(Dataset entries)
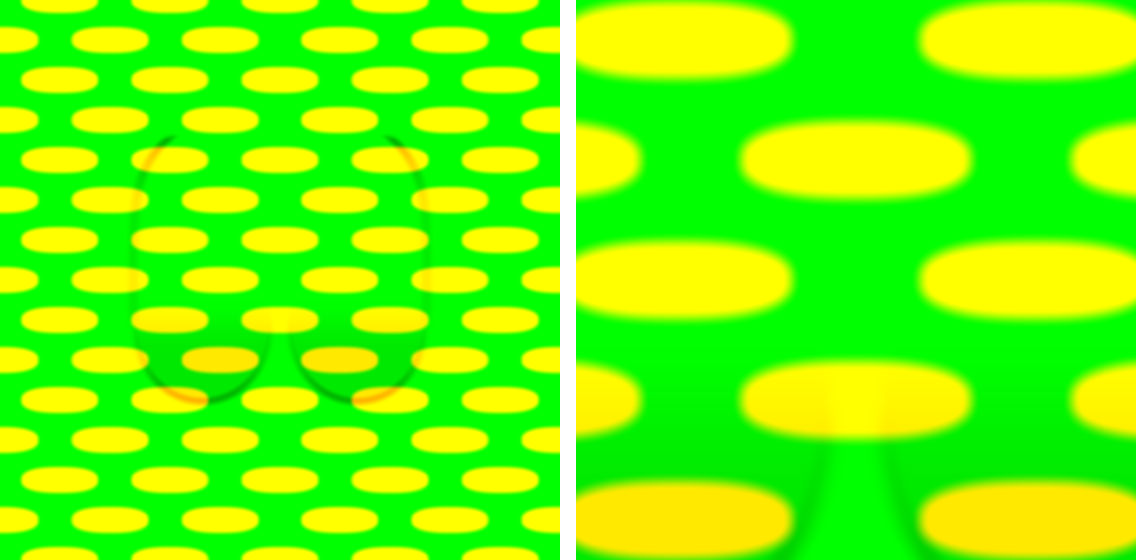
Left, the full canvas; right, a detail of the centre.
A Shadertoy shader for this pattern:

```glsl
const vec3 GROUND = vec3(0.0, 1.0, 0.0);
const vec3 SPOT = vec3(1.0, 1.0, 0.0);

// Approximate signed distance to a superellipse
float superellipse(vec2 p, vec2 radius, float power) {
    vec2 q = max(abs(p) / radius, vec2(1e-4));
    float level = pow(pow(q.x, power) + pow(q.y, power), 1.0 / power);
    vec2 slope = pow(q / level, vec2(power - 1.0)) / radius;
    return (level - 1.0) / length(slope);
}

// Soft-edged fill of a signed distance
float fill(float dist, float blur) {
    return 1.0 - smoothstep(-blur, blur, dist);
}

// Soft stroke along a zero distance
float stroke(float dist, float width) {
    return 1.0 - smoothstep(0.0, width, abs(dist));
}

// Staggered rows: five spots each, with a wider gap opposite the row centre
vec2 spotCell(vec2 uv, float rows, float spacing) {
    float row = round(uv.y * rows);
    float x = fract(uv.x + 0.5 * mod(row, 2.0)) - 0.5;
    float column = clamp(round(x / spacing), -2.0, 2.0);
    return vec2(x - column * spacing, uv.y - row / rows);
}

// Tinted lens with a rim that is strongest at the bottom
float lensShade(vec2 p, vec2 centre, vec2 radius) {
    float dist = superellipse(p - centre, radius, 2.0);
    float drop = centre.y - p.y;
    float tint = 0.085 * fill(dist, 0.006) * smoothstep(-0.05, 0.05, drop);
    float rimFade = smoothstep(0.0, radius.y, drop);
    float rim = stroke(dist, 0.012) * mix(0.04, 0.24, rimFade * rimFade);
    return tint + rim * smoothstep(-0.01, 0.03, drop);
}

// Faint upright arm that curls inward to a darker tip
float armShade(vec2 p, float side, float bottom, float top, float curl) {
    float rise = (p.y - bottom) / (top - bottom);
    float t = clamp(rise, 0.0, 1.0);
    float bend = pow(t, 6.0);
    float slope = 6.0 * curl * pow(t, 5.0) / (top - bottom);
    float dist = (p.x - side + curl * bend) / sqrt(1.0 + slope * slope);
    float ends = smoothstep(-0.05, 0.1, rise) * (1.0 - smoothstep(0.97, 1.02, rise));
    return stroke(dist, mix(0.016, 0.012, bend)) * mix(0.07, 0.34, bend) * ends;
}

void mainImage(out vec4 fragColor, in vec2 fragCoord) {
    vec2 uv = fragCoord / iResolution.xy;
    float blur = max(0.0055, 1.0 / iResolution.y);

    // Spots
    vec2 cell = spotCell(uv, 14.0, 0.1967);
    float spot = fill(superellipse(cell, vec2(0.0685, 0.0232), 2.5), blur);
    vec3 color = mix(GROUND, SPOT, spot);

    // Mirrored shading, confined to the middle of the tile
    vec2 p = vec2(abs(uv.x - 0.5), uv.y - 0.5);
    float shade = lensShade(p, vec2(0.138, -0.08), vec2(0.123, 0.137));
    shade += armShade(p, 0.262, -0.08, 0.257, 0.068);
    color.g *= 1.0 - shade;

    fragColor = vec4(color, 1.0);
}
```
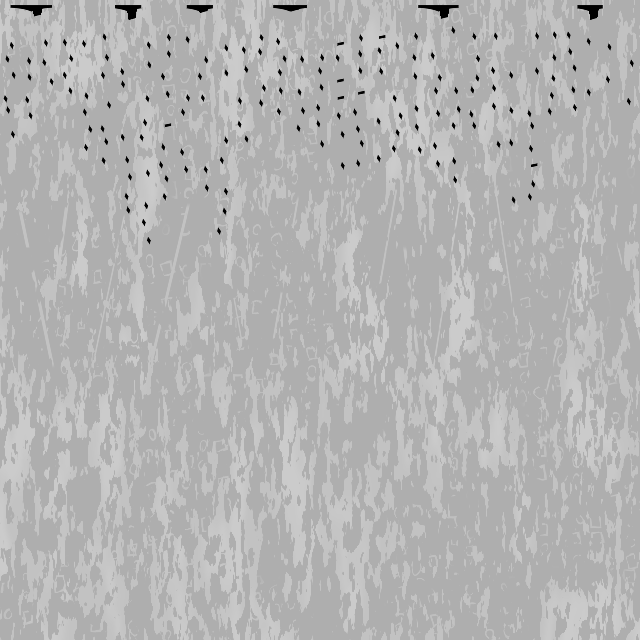
Write a three.js fragment shader that draws this texture.

```glsl
varying vec2 vUv;

float hash(vec2 p) {
  vec3 q = fract(vec3(p.xyx) * 0.1031);
  q += dot(q, q.yzx + 33.33);
  return fract((q.x + q.y) * q.z);
}

float noise(vec2 p) {
  vec2 i = floor(p), f = fract(p);
  f = f * f * (3.0 - 2.0 * f);
  return mix(mix(hash(i), hash(i + vec2(1.0, 0.0)), f.x),
             mix(hash(i + vec2(0.0, 1.0)), hash(i + 1.0), f.x), f.y);
}

float fbm(vec2 p) {
  float sum = 0.0, amp = 0.5;
  for (int i = 0; i < 3; i++) {
    sum += amp * noise(p);
    p = p * 2.03 + 17.3;
    amp *= 0.5;
  }
  return sum / 0.875;
}

// Coverage of a shape from its signed distance
float fill(float d) {
  return 1.0 - smoothstep(-0.0008, 0.0008, d);
}

float box(vec2 p, vec2 halfSize) {
  vec2 d = abs(p) - halfSize;
  return max(d.x, d.y);
}

// Broken, bent rings and square outlines, one per cell of staggered columns
float outlines(vec2 uv) {
  vec2 bend = vec2(noise(uv * 80.0), noise(uv * 80.0 + 30.0)) - 0.5;
  vec2 grid = (uv + 0.006 * bend) * vec2(36.0, 33.0);
  grid.y += hash(vec2(floor(grid.x), 27.0));
  vec2 cell = floor(grid);
  float kind = hash(cell + 71.0);
  vec2 p = (fract(grid) - 0.5) / 33.0;
  p += 0.008 * (vec2(hash(cell + 5.0), hash(cell + 9.0)) - 0.5);
  p += 0.5 * (kind - 0.5) * vec2(p.y, -p.x);
  float size = mix(0.006, 0.011, hash(cell + 31.0));
  float shape = kind < 0.5 ? length(p * vec2(1.3, 1.0)) - size
                           : box(p, vec2(0.8, 1.0) * size);
  float thickness = mix(0.0006, 0.0022, noise(uv * 110.0 + 3.0));
  float present = step(0.3, hash(cell + 13.0));
  float worn = smoothstep(0.5, 0.54, fbm(uv * vec2(80.0, 60.0) + 40.0));
  float area = smoothstep(0.38, 0.48, noise(uv * vec2(9.0, 4.0) + 8.0));
  return fill(abs(shape) - thickness) * present * worn * area;
}

// Slanted scratches: x is the bright line, y the bare band beside it
vec2 scratches(vec2 uv) {
  vec2 result = vec2(0.0);
  for (int i = 0; i < 13; i++) {
    float k = float(i);
    vec2 center = vec2((k + hash(vec2(k, 3.0))) / 13.0,
                       mix(0.4, 0.66, hash(vec2(k, 7.0))));
    float slope = mix(0.12, 0.28, hash(vec2(k, 11.0)));
    slope *= hash(vec2(k, 15.0)) < 0.6 ? -1.0 : 1.0;
    vec2 p = uv - center;
    float across = p.x - slope * p.y;
    float reach = mix(0.06, 0.18, hash(vec2(k, 19.0)));
    float within = 1.0 - smoothstep(reach - 0.01, reach, abs(p.y));
    float width = mix(0.0006, 0.0028, hash(vec2(k, 23.0)));
    float line = fill(abs(across) - width);
    float band = 1.0 - smoothstep(0.014, 0.034, abs(across + 0.02));
    result = max(result, vec2(line, band) * within);
  }
  return result;
}

// Dark diamonds and a few bars in hanging columns
float holes(vec2 uv) {
  vec2 grid = vec2(33.0, 36.0);
  vec2 p = uv * grid;
  float column = floor(p.x);
  float shift = hash(vec2(column, 2.0));
  p.y += shift;
  vec2 cell = vec2(column, floor(p.y));
  vec2 q = (fract(p) - 0.5) / grid;
  q += 0.013 * (vec2(hash(cell + 3.0), hash(cell + 6.0)) - 0.5);
  float depth = 0.84 - 0.32 * pow(noise(vec2(column * 0.45, 4.0)), 2.5);
  float level = (cell.y + 0.5 - shift) / grid.y;
  float present = step(depth, level) * step(level, 0.95) * step(0.33, hash(cell + 21.0));
  float diamond = (abs(q.x + 0.2 * q.y) / 0.003 + abs(q.y) / 0.0058 - 1.0) * 0.0026;
  float bar = box(q + vec2(0.0, -0.2 * q.x), vec2(0.005, 0.002));
  return present * fill(hash(cell + 44.0) > 0.95 ? bar : diamond);
}

// Black flared slots with stems below the upper edge
float slots(vec2 uv) {
  float cell = floor(uv.x * 8.0);
  float x = (fract(uv.x * 8.0) - 0.5 - 0.3 * (hash(vec2(cell, 8.0)) - 0.5)) / 8.0;
  float halfWidth = mix(0.006, 0.036, hash(vec2(cell, 12.0)));
  float stem = 1.0 - smoothstep(0.005, 0.008, abs(x - 0.3 * halfWidth));
  float depth = 0.003 + 0.007 * exp(-abs(x) * 60.0) + 0.014 * stem * hash(vec2(cell, 20.0));
  float below = 0.992 - uv.y;
  float d = max(max(-below, below - depth), abs(x) - halfWidth);
  return fill(d) * step(0.2, hash(vec2(cell, 16.0)));
}

void main() {
  // Worn vertical grain, from broad patches to ragged flecks
  vec2 warped = vUv + vec2(0.005 * (noise(vUv * vec2(50.0, 40.0)) - 0.5), 0.0);
  float patches = fbm(warped * vec2(22.0, 6.5));
  float grain = 0.3 * patches
              + 0.18 * noise(warped * vec2(70.0, 17.0) + 20.0)
              + 0.52 * fbm(warped * vec2(150.0, 46.0) + 50.0);
  float edge = smoothstep(0.86, 1.0, max(vUv.x, vUv.y));
  grain += 0.22 * edge * (noise(vUv * vec2(230.0, 6.0)) - 0.5);

  vec2 scratch = scratches(vUv);
  grain -= 0.08 * scratch.y;
  float light = smoothstep(0.532, 0.556, grain);
  float kept = smoothstep(0.4, 0.46, fbm(vUv * vec2(90.0, 35.0) + 9.0));
  light = max(light, max(scratch.x * kept, 0.85 * outlines(vUv)));

  float paleGray = 0.762 + 0.035 * smoothstep(0.55, 0.8, patches);
  float gray = mix(0.684, paleGray, light);
  gray *= 1.0 - max(holes(vUv), slots(vUv));
  gl_FragColor = vec4(vec3(gray), 1.0);
}
```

▸ **Task instructions**
Please give the number of lines in the entries above that hold "length", with no other words.

▸ **Solution below**
2